• _About this task_
Two lines in the data below mark the range: the one with "547C-60 543-54 543-46" and the one with "450C-28 450-60 488-62". Return both, along with every line between them, exactly.
****************************************
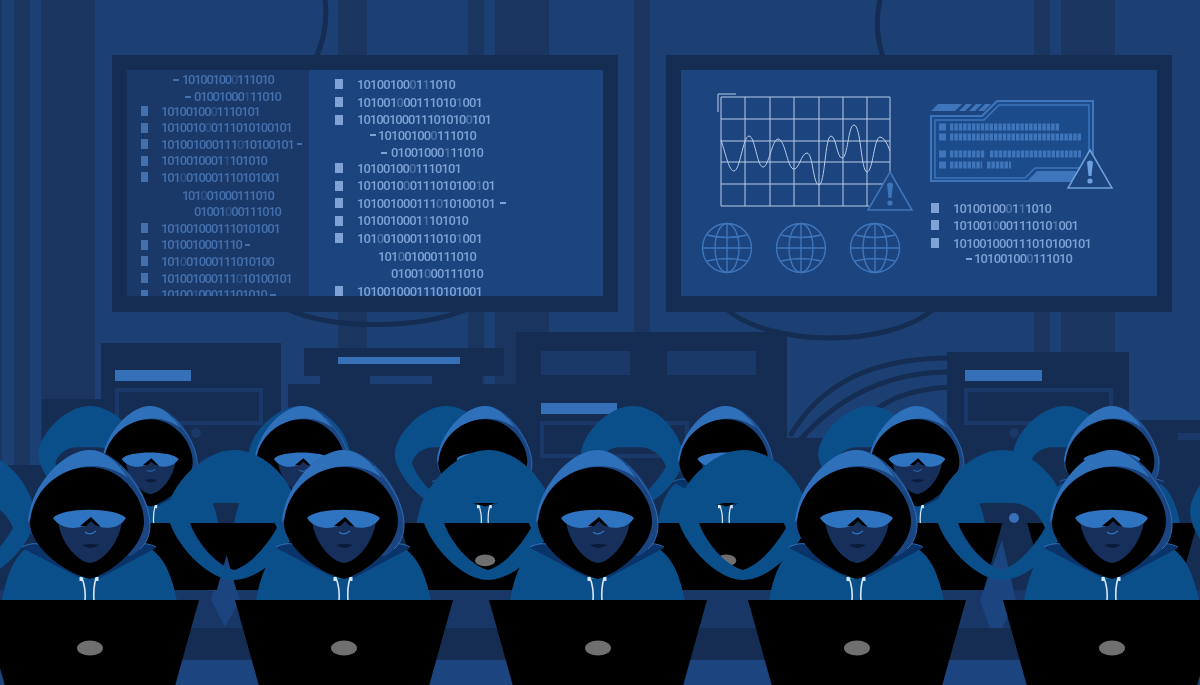
<!DOCTYPE html>
<html lang="en">
<head>
<meta charset="utf-8">
<title>Hooded figures in a control room</title>
<style>
:root{--wall:#1c4073;--stripe:#1a3560;--machine:#152c53;--panel:#1a3868;--screen:#1c447f;--accent:#3570b8;--line:#3f76bb;--code:#7fa3d6;--code-dim:#4471ad;--grid:#b9cce8;--hoodie:#0b4f8a;--hood:#1b4580;--rim:#2f70bb;--visor:#2f74c1;--face:#17305b;--laptop:#000}
html,body{margin:0;height:100%;overflow:hidden;background:var(--wall)}
svg.scene{display:block;width:1200px;height:685px}
.wall{fill:var(--wall)}.stripe{fill:var(--stripe)}.machine{fill:var(--machine)}.panel{fill:var(--panel)}.screen{fill:var(--screen)}.accent{fill:var(--accent)}
.cable{fill:none;stroke:var(--machine);stroke-width:5}
.slot{fill:none;stroke:var(--panel);stroke-width:4}
.code text{font:500 13px Roboto,"Liberation Sans",sans-serif;fill:var(--code)}
.code .dim{opacity:.5}
.code.left text{fill:var(--code-dim)}
.bullets{fill:none;stroke:var(--code);stroke-width:10}
.dashes{fill:none;stroke:var(--code);stroke-width:2}
.left .bullets,.left .dashes{stroke:var(--code-dim)}
.grid{fill:none;stroke:var(--grid);stroke-width:1}
.wire{fill:none;stroke:var(--line);stroke-width:1.4}
.line-fill{fill:var(--line)}
.hoodie{fill:var(--hoodie)}
</style>
</head>
<body>
<svg class="scene" viewBox="0 0 1200 685" role="img" aria-label="Rows of hooded figures at laptops in front of two large code screens">
<defs>
  <clipPath id="screen-clip"><rect x="127" y="70" width="476" height="226"/></clipPath>
  <g id="empty-hood">
    <path class="hoodie" fill-rule="evenodd" d="M0 450C-32 450-66 488-66 512C-66 535-30 580 0 580C30 580 64 540 65 518C65 488 34 450 0 450ZM-44 523C-40 510-28 503-16 503H12C28 505 38 515 43 528C30 550 14 566 0 570C-16 566-36 545-44 523Z"/>
  </g>
  <g id="hacker">
    <path class="hoodie" d="M-88 601C-82 565-68 543-48 543L0 556L44 543C68 546 80 565 87 601Z"/>
    <path fill="#0a3469" d="M-68 548C-58 542-50 543-42 546L-6 580ZM66 548C56 542 46 543 38 548L6 580Z"/>
    <path fill="none" stroke="#2f70bb" d="M-68 547C-60 543-54 543-46 545M66 547C58 543 52 543 44 545"/>
    <path fill="#0f7fa6" d="M-50 545L-6 579L0 578L-42 545Z"/>
    <path fill="#0a3e78" d="M50 543L6 579L0 577L42 543Z"/>
    <path fill="#1b4580" d="M0 450C28 450 61 492 60 525C60 540 50 552 40 556L-48 546C-58 538-62 530-62 522C-60 488-28 450 0 450Z"/>
    <path fill="#2f70bb" d="M0 450C-28 450-60 488-62 522L-57 516C-50 486-24 466 2 466C18 466 30 472 38 478C28 462 14 450 0 450Z"/>
    <path fill="none" stroke="#2f70bb" d="M30 466C50 486 60 508 60 525C60 535 56 544 50 549"/>
    <path fill="#000" d="M0 467C30 467 54 496 54 522C54 545 24 572 0 579C-26 573-60 546-60 523C-58 490-30 467 0 467Z"/>
    <path fill="#17305b" d="M-32 520C-28 515 28 515 32 520C30 543 12 562 0 563C-12 562-30 543-32 520Z"/>
    <path fill="#2f74c1" d="M-37 518C-28 507 26 507 36 518C30 528 18 529 10 527L1 518L-6 526C-18 530-30 528-37 518Z"/>
    <path fill="#000" d="M-10 526L1 517L11 527L5 525L1 521L-4 526Z"/>
    <path fill="none" stroke="#2f74c1" stroke-width="1.2" d="M-5 532Q0 536 6 531"/>
    <path fill="#0a1a38" d="M-8 545Q0 543 9 545Q0 551-8 545Z"/>
    <path fill="none" stroke="#dbe6f4" stroke-width="1.6" d="M-8 578Q-4 588-5 601M6 578Q3 588 4 601"/>
    <path fill="none" stroke="#dbe6f4" stroke-width="3" d="M-9 577v4M7 577v4"/>
  </g>
  <g id="laptop">
    <path fill="#000" d="M-109 600H109L85 686H-85Z"/>
    <ellipse cy="648" rx="13" ry="7.5" fill="#6f6f6f"/>
  </g>
  <g id="seat"><use href="#hacker"/><use href="#laptop"/></g>
  <g id="globe" class="wire">
    <circle r="24.5"/><ellipse rx="12" ry="24.5"/>
    <path d="M0-24V24M-24 0H24M-20-13Q0-8 20-13M-20 13Q0 8 20 13"/>
  </g>
  <g id="warning">
    <path class="screen" stroke="currentColor" stroke-width="1.5" d="M0-20L22 18H-22Z"/>
    <path fill="currentColor" d="M-3-8Q0-11 3-8L1.5 6H-1.5Z"/><circle cy="11" r="2.6" fill="currentColor"/>
  </g>
</defs>

<g id="room">
  <rect class="wall" width="1200" height="685"/>
  <path class="stripe" d="M0 0H2V523H0ZM14 0H30V523H14ZM41 0H95V523H41ZM338 0H367V400H338ZM468 0H484V400H468ZM495 0H549V400H495ZM634 0H650V400H634ZM1034 0H1050V400H1034ZM1061 0H1115V400H1061Z"/>
  <path class="cable" d="M325 0Q329 30 315 60M880 0Q873 30 884 60M285 308C330 330 420 330 470 308M725 308C770 348 890 348 935 308"/>
</g>

<g id="machines">
  <path class="cable" d="M790 436C820 385 870 358 950 358M800 440C840 395 890 372 950 372M850 440C870 405 900 390 950 387"/>
  <path class="machine" d="M42 399H101V343H281V420H288V384H320V376H304V348H504V376H482V384H516V332H787V438H947V352H1129V420H1200V600H42ZM370 376V384H432V376Z"/>
  <rect class="machine" y="465" width="60" height="135"/>
  <path class="panel" d="M541 351H630V375H541ZM667 351H756V375H667Z"/>
  <path class="accent" d="M115 370H191V381H115ZM338 357H460V364H338ZM541 403H617V414H541ZM965 370H1042V381H965Z"/>
  <path class="slot" d="M117 390H261V423H117ZM542 423H687V456H542ZM966 390H1111V423H966Z"/>
  <g class="panel"><circle cx="175" cy="433" r="5"/><circle cx="196" cy="433" r="5"/><circle cx="1014" cy="433" r="5"/><circle cx="1031" cy="433" r="5"/><rect x="1178" y="433" width="22" height="7"/><rect x="1130" y="456" width="30" height="8"/></g>
  <circle class="accent" cx="1014" cy="518" r="5"/>
</g>

<g id="code-screen">
  <rect class="machine" x="112" y="55" width="506" height="257"/>
  <rect class="screen" x="127" y="70" width="476" height="226"/>
  <rect class="panel" x="127" y="70" width="182" height="226"/>
  <g clip-path="url(#screen-clip)">
    <g class="code left">
      <path class="bullets" d="M141 111h7M141 128h7M141 144h7M141 161h7M141 177h7M141 228h7M141 245h7M141 261h7M141 278h7M141 295h7"/>
      <path class="dashes" d="M173 80h6M185 97h6M297 144h5M245 245h5M270 295h6"/>
      <text x="182" y="84" textLength="93">10100100<tspan class="dim">0</tspan>111010</text>
      <text x="194" y="101" textLength="88">01001000<tspan class="dim">1</tspan>11010</text>
      <text x="161" y="116" textLength="100">10100100<tspan class="dim">0</tspan>1110101</text>
      <text x="161" y="132" textLength="132">1010010<tspan class="dim">0</tspan>0111010100101</text>
      <text x="161" y="149" textLength="134">101001000111<tspan class="dim">0</tspan>10100101</text>
      <text x="161" y="165" textLength="107">1010010001<tspan class="dim">1</tspan>101010</text>
      <text x="161" y="182" textLength="120">101<tspan class="dim">0</tspan>010001110101001</text>
      <text x="182" y="200" textLength="93">101<tspan class="dim">0</tspan>01000111010</text>
      <text x="194" y="216" textLength="88">01001<tspan class="dim">0</tspan>00111010</text>
      <text x="161" y="233" textLength="120">1010010001110101001</text>
      <text x="161" y="249" textLength="82">1010010001110</text>
      <text x="161" y="266" textLength="114">101<tspan class="dim">0</tspan>01000111010100</text>
      <text x="161" y="283" textLength="132">101001000111<tspan class="dim">0</tspan>10100101</text>
      <text x="161" y="299" textLength="107">10100<tspan class="dim">1</tspan>00011101010</text>
    </g>
    <g class="code">
      <path class="bullets" d="M335 84h8M335 102h8M335 120h8M335 168h8M335 186h8M335 203h8M335 221h8M335 238h8M335 291h8"/>
      <path class="dashes" d="M370 135h6M381 153h6M500 203h6"/>
      <text x="357" y="89" textLength="99">10100100<tspan class="dim">0</tspan>1<tspan class="dim">1</tspan>1010</text>
      <text x="357" y="107" textLength="126">101001<tspan class="dim">0</tspan>00111010<tspan class="dim">1</tspan>001</text>
      <text x="357" y="124" textLength="135">10100100011101010<tspan class="dim">0</tspan>101</text>
      <text x="378" y="140" textLength="99">10100100<tspan class="dim">0</tspan>111010</text>
      <text x="391" y="157" textLength="93">01001000<tspan class="dim">1</tspan>11010</text>
      <text x="357" y="173" textLength="105">10100100<tspan class="dim">0</tspan>1110101</text>
      <text x="357" y="190" textLength="139">1010010<tspan class="dim">0</tspan>0111010100<tspan class="dim">1</tspan>01</text>
      <text x="357" y="208" textLength="139">101001000111<tspan class="dim">0</tspan>10100101</text>
      <text x="357" y="225" textLength="112">1010010001<tspan class="dim">1</tspan>101010</text>
      <text x="357" y="243" textLength="126">101<tspan class="dim">0</tspan>01000111010<tspan class="dim">1</tspan>001</text>
      <text x="378" y="261" textLength="99">101<tspan class="dim">0</tspan>01000111010</text>
      <text x="391" y="278" textLength="93">01001<tspan class="dim">0</tspan>00111010</text>
      <text x="357" y="296" textLength="126">1010010001110101001</text>
    </g>
  </g>
</g>

<g id="monitor-screen">
  <rect class="machine" x="666" y="55" width="506" height="257"/>
  <rect class="screen" x="681" y="70" width="476" height="226"/>
  <g id="wave-chart">
    <path class="grid" d="M721 97H890V206H721ZM721 119H890M721 141H890M721 162H890M721 184H890M745 97V206M770 97V206M794 97V206M819 97V206M843 97V206M867 97V206"/>
    <path class="grid" d="M718 112V94H736" stroke-width="2"/>
    <path class="grid" d="M721 140C726 155 729 171 734 171C740 171 743 136 749 136C755 136 757 167 763 167C769 167 772 139 778 139C785 139 787 166 793 169C799 171 801 153 807 153C813 153 813 185 819 185C825 185 825 136 831 136C836 136 837 158 842 158C848 158 848 125 854 125C861 125 861 172 867 172C873 172 874 137 880 137Q885 137 890 151"/>
  </g>
  <rect class="screen" x="869" y="190" width="40" height="19"/>
  <use href="#warning" x="890" y="192" color="#3f76bb"/>
  <use href="#globe" x="727" y="248"/><use href="#globe" x="801" y="248"/><use href="#globe" x="875" y="248"/>
  <g id="status-panel">
    <path fill="#1c4b8b" stroke="#3f76bb" stroke-width="2" d="M931 181V116H982L997 101H1093V181Z"/>
    <path class="wire" d="M935 178V120H984L999 105H1089V168H1035L1025 178Z"/>
    <path class="line-fill" d="M938 104H962L955 111H931ZM966 104H972L965 111H959ZM976 104H982L975 111H969ZM985 104H991L984 111H978ZM1037 171H1076V181H1027Z"/>
    <path class="bullets" d="M939 127h7M939 137h7M939 154h7M939 165h7" stroke-width="7" style="stroke:var(--line);stroke-width:7"/>
    <path fill="none" stroke="#3f76bb" stroke-width="7" stroke-dasharray="3.4 1" d="M950 127H1060M950 137H1081M950 154H985M990 154H1081M950 165H982M987 165H1011"/>
  </g>
  <use href="#warning" x="1090" y="170" color="#6da0dc"/>
  <g class="code">
    <path class="bullets" d="M931 208h8M931 225h8M931 243h8"/>
    <path class="dashes" d="M966 259h6"/>
    <text x="953" y="213" textLength="99">10100100<tspan class="dim">0</tspan>1<tspan class="dim">1</tspan>1010</text>
    <text x="953" y="230" textLength="126">101001<tspan class="dim">0</tspan>00111010<tspan class="dim">1</tspan>001</text>
    <text x="953" y="248" textLength="139">101001000111010100101</text>
    <text x="974" y="263" textLength="99">10100100<tspan class="dim">0</tspan>111010</text>
  </g>
</g>

<g id="desk">
  <rect y="590" width="1200" height="38" fill="#183766"/>
  <rect class="machine" y="628" width="1200" height="32"/>
  <rect class="screen" y="660" width="1200" height="25"/>
  <path class="screen" d="M225 548L240 600L225 627L211 600ZM1002 540L980 600L990 628H1002L1016 600Z"/>
</g>

<g id="back-row" transform="translate(0 55) scale(.78)">
  <use href="#empty-hood" x="115"/><use href="#empty-hood" x="385"/><use href="#empty-hood" x="572"/><use href="#empty-hood" x="811"/><use href="#empty-hood" x="1115"/><use href="#empty-hood" x="1365"/>
  <use href="#seat" x="193"/><use href="#seat" x="388"/><use href="#seat" x="622"/><use href="#seat" x="931"/><use href="#seat" x="1176"/><use href="#seat" x="1426"/>
</g>

<g id="front-row">
  <use href="#empty-hood" x="-30"/><use href="#empty-hood" x="234"/><use href="#empty-hood" x="488"/><use href="#empty-hood" x="743"/><use href="#empty-hood" x="1002"/><use href="#empty-hood" x="1256"/>
  <use href="#seat" x="90"/><use href="#seat" x="344"/><use href="#seat" x="598"/><use href="#seat" x="857"/><use href="#seat" x="1112"/>
</g>
</svg>
</body>
</html>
****************************************
• _Result for this task_
    <path fill="none" stroke="#2f70bb" d="M-68 547C-60 543-54 543-46 545M66 547C58 543 52 543 44 545"/>
    <path fill="#0f7fa6" d="M-50 545L-6 579L0 578L-42 545Z"/>
    <path fill="#0a3e78" d="M50 543L6 579L0 577L42 543Z"/>
    <path fill="#1b4580" d="M0 450C28 450 61 492 60 525C60 540 50 552 40 556L-48 546C-58 538-62 530-62 522C-60 488-28 450 0 450Z"/>
    <path fill="#2f70bb" d="M0 450C-28 450-60 488-62 522L-57 516C-50 486-24 466 2 466C18 466 30 472 38 478C28 462 14 450 0 450Z"/>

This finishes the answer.